Why the ish in newish?
One of the main elements we consider when looking at new is whether the product is mainstream already. For example smart locks have been receiving news coverage since at least 3 years already yet how many people do you know who actually have one of them? But, smart locks especially, come with the caveat that soon Steemhunt will have that many that the default 50 search results for
smart lock will be full and then any mod can easily say “enough of those, that’s not new anymore... Steemhunt is full of smart locks already”.
At other times any mod has the freedom to also approve older products. Even if the product is already 3-5 years old. This could for example be applied to lesser known web apps, web apps which the mod still thinks are rather unknown and/or cool.
Or as @project7 sometimes explains it: if Steemhunt is covered on TechCrunch in two years... technically Steemhunt is an old product already but not yet known thus it’s ok to accept.
Note that this leniency is totally at the discretion of the reviewing mod. Your awesome web app can be rejected because the reviewing mod thinks that it wasn’t awesome and will never achieve any popularity. Reject your hunt not because it isn’t yet mainstream but because it never will become mainstream. ;)
Post “Cool” Products
The last guideline I will cover today is another often hotly debated one.
In Steemhunt, the coolness is decided by hunter’s upvotes. If many people think that a product is really cool, then the ranking is likely to be higher than other products. However, all products that are hunted in the first place should be somewhat cooler than other products. When a hunter decides to introduce the product to our community, it must not be a generic product. It should have some killer features that make people say “wow.” If your product is considered to be ordinary, the moderators may hide your hunt.
Obviously, also cool, is a very subjective factor. What I find cool you may consider crap. Fair enough.

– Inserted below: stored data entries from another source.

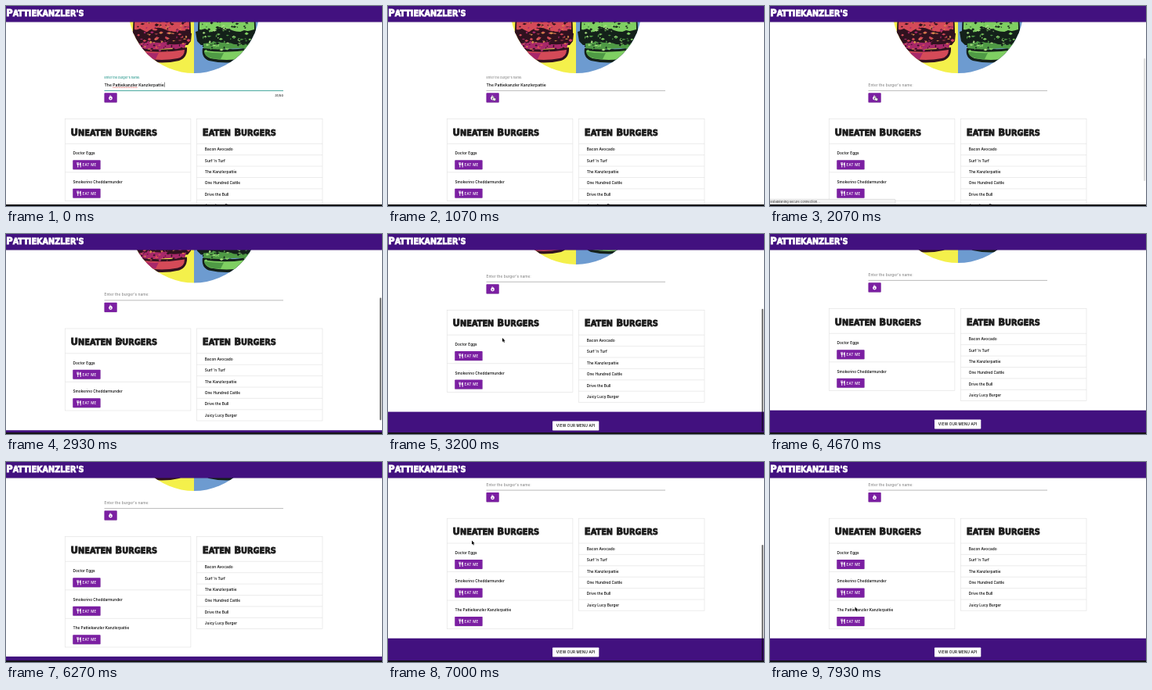
Animation of 480 by 256 pixels, one loop 8000 ms. Source, as an HTML page:

```html
<!DOCTYPE html>
<html lang="en">
<head>
<meta charset="utf-8">
<title>Burger list</title>
<style>
  html, body { margin: 0; width: 100%; height: 100%; overflow: hidden; background: #fff; }
  svg { display: block; width: 480px; height: 256px; }
  text { font: 450 4.8px Inter, "Open Sans", sans-serif; fill: #000; white-space: pre; }
  .caps { font-family: "DejaVu Sans", Roboto, sans-serif; font-weight: 700; stroke-width: .8; stroke-linejoin: miter; }
  .btn { font-size: 4.6px; font-weight: 500; letter-spacing: .17px; }
  .card { fill: #fff; stroke: #e2e2e2; stroke-width: .65; }
  .rule { stroke: #e2e2e2; stroke-width: .65; }
</style>
</head>
<body>
<svg id="stage" viewBox="0 0 480 256" xmlns="http://www.w3.org/2000/svg">
  <defs>
    <clipPath id="disc"><circle cx="240" cy="2" r="84"/></clipPath>
    <linearGradient id="shade" x2="0" y2="1">
      <stop offset="0" stop-color="#000" stop-opacity=".16"/>
      <stop offset="1" stop-color="#000" stop-opacity="0"/>
    </linearGradient>
  </defs>
  <rect width="480" height="256" fill="#fff"/>
  <g id="page"></g>
  <rect y="20.5" width="480" height="1.2" fill="url(#shade)"/>
  <rect width="480" height="20.5" fill="#42117f"/>
  <g id="top"></g>
</svg>
<script>
const LOOP = 8000;
const PURPLE = '#42117f', BUTTON = '#7b1fa2', TEAL = '#2c9a8f', GREY = '#8c8c8c';
const FULL_NAME = 'The Pattiekanzler Kanzlerpattie';
const uneaten = ['Doctor Eggs', 'Smokerino Cheddarmunder', FULL_NAME];
const eaten = ['Bacon Avocado', "Surf 'n Turf", 'The Kanzlerpattie',
  'One Hundred Cattle', 'Drive the Bull', 'Juicy Lucy Burger'];

const page = document.getElementById('page');
const chrome = document.getElementById('top');

function add(parent, tag, attrs = {}, content) {
  const node = document.createElementNS('http://www.w3.org/2000/svg', tag);
  set(node, attrs);
  if (content !== undefined) node.textContent = content;
  parent.appendChild(node);
  return node;
}
function set(node, attrs) {
  for (const key in attrs) node.setAttribute(key, attrs[key]);
}
const show = (node, on) => set(node, { visibility: on ? 'visible' : 'hidden' });
const rect = (parent, x, y, width, height, attrs) =>
  add(parent, 'rect', { x, y, width, height, ...attrs });
const rule = (parent, x1, x2, y, attrs) =>
  add(parent, 'line', { x1, x2, y1: y, y2: y, class: 'rule', ...attrs });
const label = (parent, x, y, content, attrs) => add(parent, 'text', { x, y, ...attrs }, content);

// Capital initials with smaller capitals for the rest of each word.
function smallCaps(parent, x, y, words, big, small, color) {
  const text = add(parent, 'text', { x, y, class: 'caps', style: `fill:${color};stroke:${color}` });
  words.split(' ').forEach((word, i) => {
    add(text, 'tspan', { style: `font-size:${big}px` }, (i ? ' ' : '') + word[0]);
    add(text, 'tspan', { style: `font-size:${small}px` }, word.slice(1).toUpperCase());
  });
}

function button(parent, x, y, w, h, fill) {
  rect(parent, x, y + .5, w, h, { rx: .7, fill: '#000', opacity: .16 });
  return rect(parent, x, y, w, h, { rx: .7, fill });
}

function seeded(seed) {
  return () => (seed = seed * 16807 % 2147483647) / 2147483647;
}

function burger(x, bun, meat, dark, light) {
  const g = add(art, 'g', { transform: `translate(${x} 0)` });
  const shape = (d, fill) => add(g, 'path', { d, fill });
  shape('M-37 36Q-38-24 0-24T37 36Z', dark);
  shape('M-35 30Q-36-21 0-21T35 30Q16 36 4 30T-20 34Z', bun);
  shape('M-40 33L-28 29L-16 35L-4 31L10 36L22 31L38 35L37 45L33 50H-33L-38 45Z', dark);
  shape('M-30 48Q-10 45 4 48T31 47L29 55Q8 53-6 56T-30 55Z', meat);
  shape('M-31 54Q0 58 32 53Q33 66 22 70Q0 75-23 70Q-33 66-31 54Z', dark);
  shape('M-29 57Q0 61 29 56Q29 65 20 67Q0 71-21 67Q-29 64-29 57Z', bun);
  shape('M-29 58Q-14 61-4 60L-8 68Q-28 68-29 58Z', meat);

  // Ragged printed texture
  const random = seeded(Math.round(x));
  const inks = [dark, dark, meat, light, bun];
  for (let i = 0; i < 150; i++) {
    const px = (random() - .5) * 64, py = 20 + random() * 38;
    const w = 1 + random() * 5, h = .6 + random() * 1.8;
    shape(`M${px} ${py}l${w * .4} ${-h}l${w * .6} ${h * .7}l${-w * .5} ${h}Z`, inks[i % inks.length]);
  }
}

// Picture
const art = add(page, 'g', { 'clip-path': 'url(#disc)' });
rect(art, 150, -90, 90, 180, { fill: '#f4f04b' });
rect(art, 240, -90, 90, 180, { fill: '#6d9bd0' });
burger(199, '#d44a58', '#a8286a', '#30121f', '#d98a4a');
burger(282, '#7fcf62', '#4f9a45', '#14211a', '#a8dc80');

// Form
const hint = label(page, 125.5, 102.9, "Enter the burger's name:");
const entry = add(page, 'g');
const typed = label(entry, 125.5, 102.6, FULL_NAME, { style: 'font-size:5.1px' });
const squiggle = rule(entry, 0, 0, 104.2, { style: 'stroke:#e03030;stroke-width:.7;stroke-dasharray:1 .5' });
const caret = rect(entry, 0, 97.6, .5, 6.2, { fill: '#222' });
const counter = label(page, 354, 115.8, '31/50', { 'text-anchor': 'end', style: 'font-size:4px;fill:#222' });
const line = rule(page, 125.5, 354, 108.4);
const submit = button(page, 125.5, 111.3, 16.2, 12.2, BUTTON);
const ripple = add(page, 'circle', { cx: 134, cy: 117.4, fill: '#fff' });
const flame = add(page, 'g', { transform: 'translate(133.5 117.3)' });
add(flame, 'path', {
  fill: '#fff',
  d: 'M-.6-3.5C.2-2.7.3-1.9.2-1.2C.8-1.3 1-1.7 1.1-2.1C2-1.1 2.4-.1 2.4.8A2.4 2.4 0 0 1-2.4.8C-2.4-.8-.4-1.6-.6-3.5Z'
});
add(flame, 'circle', { cy: 1.2, r: .8, fill: BUTTON });

// Lists
const leftCard = rect(page, 75.3, 144.5, 160.6, 105, { class: 'card' });
rect(page, 243.4, 144.5, 160.6, 118, { class: 'card' });
smallCaps(page, 82.5, 165.6, 'Uneaten Burgers', 11.7, 9.8, '#1c1c1c');
smallCaps(page, 250.7, 165.6, 'Eaten Burgers', 11.7, 9.8, '#1c1c1c');
rule(page, 75.3, 235.9, 176.3);

const rows = uneaten.map((name, i) => {
  const g = add(page, 'g', { transform: `translate(0 ${i * 36.5})` });
  if (i) rule(g, 75.3, 235.9, 176.3);
  label(g, 85.5, 190.2, name);
  button(g, 85.3, 197.2, 35.3, 12, BUTTON);
  add(g, 'path', {
    transform: 'translate(90.5 200)', fill: '#fff',
    d: 'M0 0H.6V2H1V0H1.6V2H2V0H2.6V2.4Q2.6 3.2 1.8 3.4V6.4H.8V3.4Q0 3.2 0 2.4ZM5.2 0V6.4H4.2V3.8H3.4V1.8Q3.6.4 5.2 0Z'
  });
  label(g, 97.6, 205.1, 'EAT ME', { class: 'btn', style: 'fill:#fff' });
  return g;
});
eaten.forEach((name, i) => {
  rule(page, 243.4, 404, 176.3 + i * 14.4);
  label(page, 253.8, 185.2 + i * 14.4, name);
});

const footer = add(page, 'g');
rect(footer, 0, 0, 480, 90, { fill: PURPLE });
button(footer, 210, 11.8, 59.3, 12, '#fff');
label(footer, 239.7, 19.4, 'VIEW OUR MENU API', { class: 'btn', 'text-anchor': 'middle' });

// Window parts above the page
smallCaps(chrome, .2, 13.3, "Pattiekanzler's", 11.5, 9.7, '#fff');
const thumb = rect(chrome, 477, 0, 2.2, 150, { rx: 1.1, fill: '#000' });
const status = add(chrome, 'g');
rect(status, -2, 247.4, 162, 9, { rx: 1, fill: '#f3f3f3', stroke: '#c4c4c4', 'stroke-width': .5 });
label(status, .5, 252.4, 'Establishing secure connection...', { style: 'font-size:4px;fill:#444' });
rect(chrome, 0, 254, 480, 2, { fill: '#141216' });
const arrow = add(chrome, 'path', {
  d: 'M0 0V5L1.2 4L2 5.9L2.9 5.5L2.1 3.7H3.6Z', fill: '#000', stroke: '#fff', 'stroke-width': .5, 'paint-order': 'stroke'
});
const hand = add(chrome, 'path', {
  d: 'M0 0Q.7-.6 1.1.2V2.2L3.4 2.7Q3.9 2.9 3.7 3.8L3.2 5.8H.8L-1 3.5Q-.8 2.8-.1 3.3Z',
  fill: '#fff', stroke: '#222', 'stroke-width': .45
});

const clamp = x => Math.max(0, Math.min(1, x));
const span = (t, a, b) => clamp((t - a) / (b - a));
const out = (p, power = 2) => 1 - (1 - p) ** power;
const smooth = p => p * p * (3 - 2 * p);
const mix = (a, b, p) => a + (b - a) * p;

// time, x, y
const route = [
  [70, 147, 126], [330, 147, 125], [530, 134, 115.5], [2070, 134, 115.5], [2530, 146, 133],
  [3670, 146, 133], [4400, 120, 84], [4530, 120, 84], [4670, 112, 22],
  [6270, 112, 22], [6670, 107, 100.5], [7000, 107, 100.5], [7670, 104, 108], [7930, 108.6, 185.5]
];
function pointer(t) {
  const i = route.findIndex(stop => stop[0] > t);
  if (i === 0) return route[0].slice(1);
  if (i < 0) return route[route.length - 1].slice(1);
  const a = route[i - 1], b = route[i], p = smooth(span(t, a[0], b[0]));
  return [mix(a[1], b[1], p), mix(a[2], b[2], p)];
}

// The page ends 23.3 lower once the third row exists.
const END = 49, GROWTH = 23.3;
const scrollAt = t =>
  END * out(span(t, 2800, 3330), 2.3) + GROWTH * out(span(t, 6800, 7000));

function thumbAlpha(t) {
  if (t < 2700) return .5 * span(t, 2030, 2180) * (1 - span(t, 2350, 2530));
  if (t < 6000) return t < 2800 ? 0 : .53 * (1 - span(t, 3700, 3950));
  return t < 6800 ? 0 : .53 * (1 - span(t, 7700, 7920));
}

function draw(t) {
  const scroll = scrollAt(t);
  const added = t >= 6270;
  set(page, { transform: `translate(0 ${-scroll})` });

  const focused = t < 530;
  const cleared = t >= 1130;
  const drop = out(span(t, 1130, 1330));
  hint.style.fontSize = mix(3.88, 4.85, drop) + 'px';
  hint.style.fill = focused ? TEAL : GREY;
  set(hint, { y: mix(93, 102.9, drop) });
  line.style.stroke = focused ? TEAL : GREY;
  line.style.strokeWidth = focused ? .9 : .6;
  show(entry, !cleared);
  caret.style.opacity = focused ? 1 : 0;
  squiggle.style.opacity = focused ? 1 : 0;
  show(counter, focused);

  const wave = span(t, 560, 1130);
  set(ripple, { r: 6 * out(wave), opacity: wave > 0 ? .35 * (1 - wave) : 0 });

  show(rows[2], added);
  set(leftCard, { height: added ? 141.5 : 105 });
  set(footer, { transform: `translate(0 ${274.7 + (added ? GROWTH : 0)})` });

  const barLength = added ? 148 : 157;
  const travel = scroll / (END + (added ? GROWTH : 0));
  set(thumb, {
    y: mix(added ? 60 : 67, 254 - barLength, travel),
    height: barLength, opacity: thumbAlpha(t)
  });
  show(status, t >= 1200 && t < 2500);

  const [x, y] = pointer(t);
  const inside = t >= 70 && t < 4670 || t > 6300;
  const onButton = t < 2800 && x < 141.7 && y < 123.5;
  for (const [node, on] of [[arrow, inside && !onButton], [hand, inside && onButton]]) {
    set(node, { transform: `translate(${x} ${y})` });
    show(node, on);
  }
}

// Caret and spelling mark follow the rendered text.
const wordStart = 125.5 + typed.getSubStringLength(0, 4);
set(squiggle, { x1: wordStart, x2: wordStart + typed.getSubStringLength(4, 13) });
set(caret, { x: 125.7 + typed.getComputedTextLength() });

const start = performance.now();
function tick() {
  draw((performance.now() - start) % LOOP);
  requestAnimationFrame(tick);
}
tick();
</script>
</body>
</html>
```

One good tip for cool is if the product hunted was a popular, several times over-funded, crowdfunding campaign.
A lamp with attitude backed by more than 6,000 people [with real money] and overfunded more than 4,000% stands a good chance to be cool.
An innovative take on the keyring overfunded 1,000% and backed with real money by more than 7,000 people? Why has nobody hunted it yet?
Now... that computer case you find so cool, or that air conditioning? Unless you can tell tech gadget
nerds geeks who look at products every day, what makes those items so cool, aside from their internal cooling systems... nah, they’re not going to be approved.
There’s nothing cool about a plasma lighter either.
Wait?! Did you say yours is a mini, portable A/C system I can throw in my day pack and cool my little office with? Environmentally friendly and smart too? You got it! The hunt is on!!!
Weekly Guardian Report
This post is at the same time my first weekly report as a Steemhunt Guardian. These weekly reports will always focus on Steemhunt specific content and often also relate to work done in that time.
In my first week as a Guardian, I helped investigate a community which gamed our daily rankings. The investigation resulted in more than 30 hunters blacklisted and that same day 5 Top 10 hunts were de-listed and not rewarded either because of malicious voting behavior. The next day the top hunt was a member of the blacklisted group too. This investigation resulted in around $TU being redistributed to other hunters.
Every day Steemhunt upvotes 100 randomly picked [by the upvote bot] comments in the Pro/Con format. As anyone who knows Steem can imagine... the Milkers did try to milk it hard. Tens of comment review abusers have been blacklisted from receiving upvotes too.
Lastly, as a Guardian I spent every day 4-6 hours in our Discord community, many of which answering questions. And sometimes, also just trolling @chuuuckie. ;)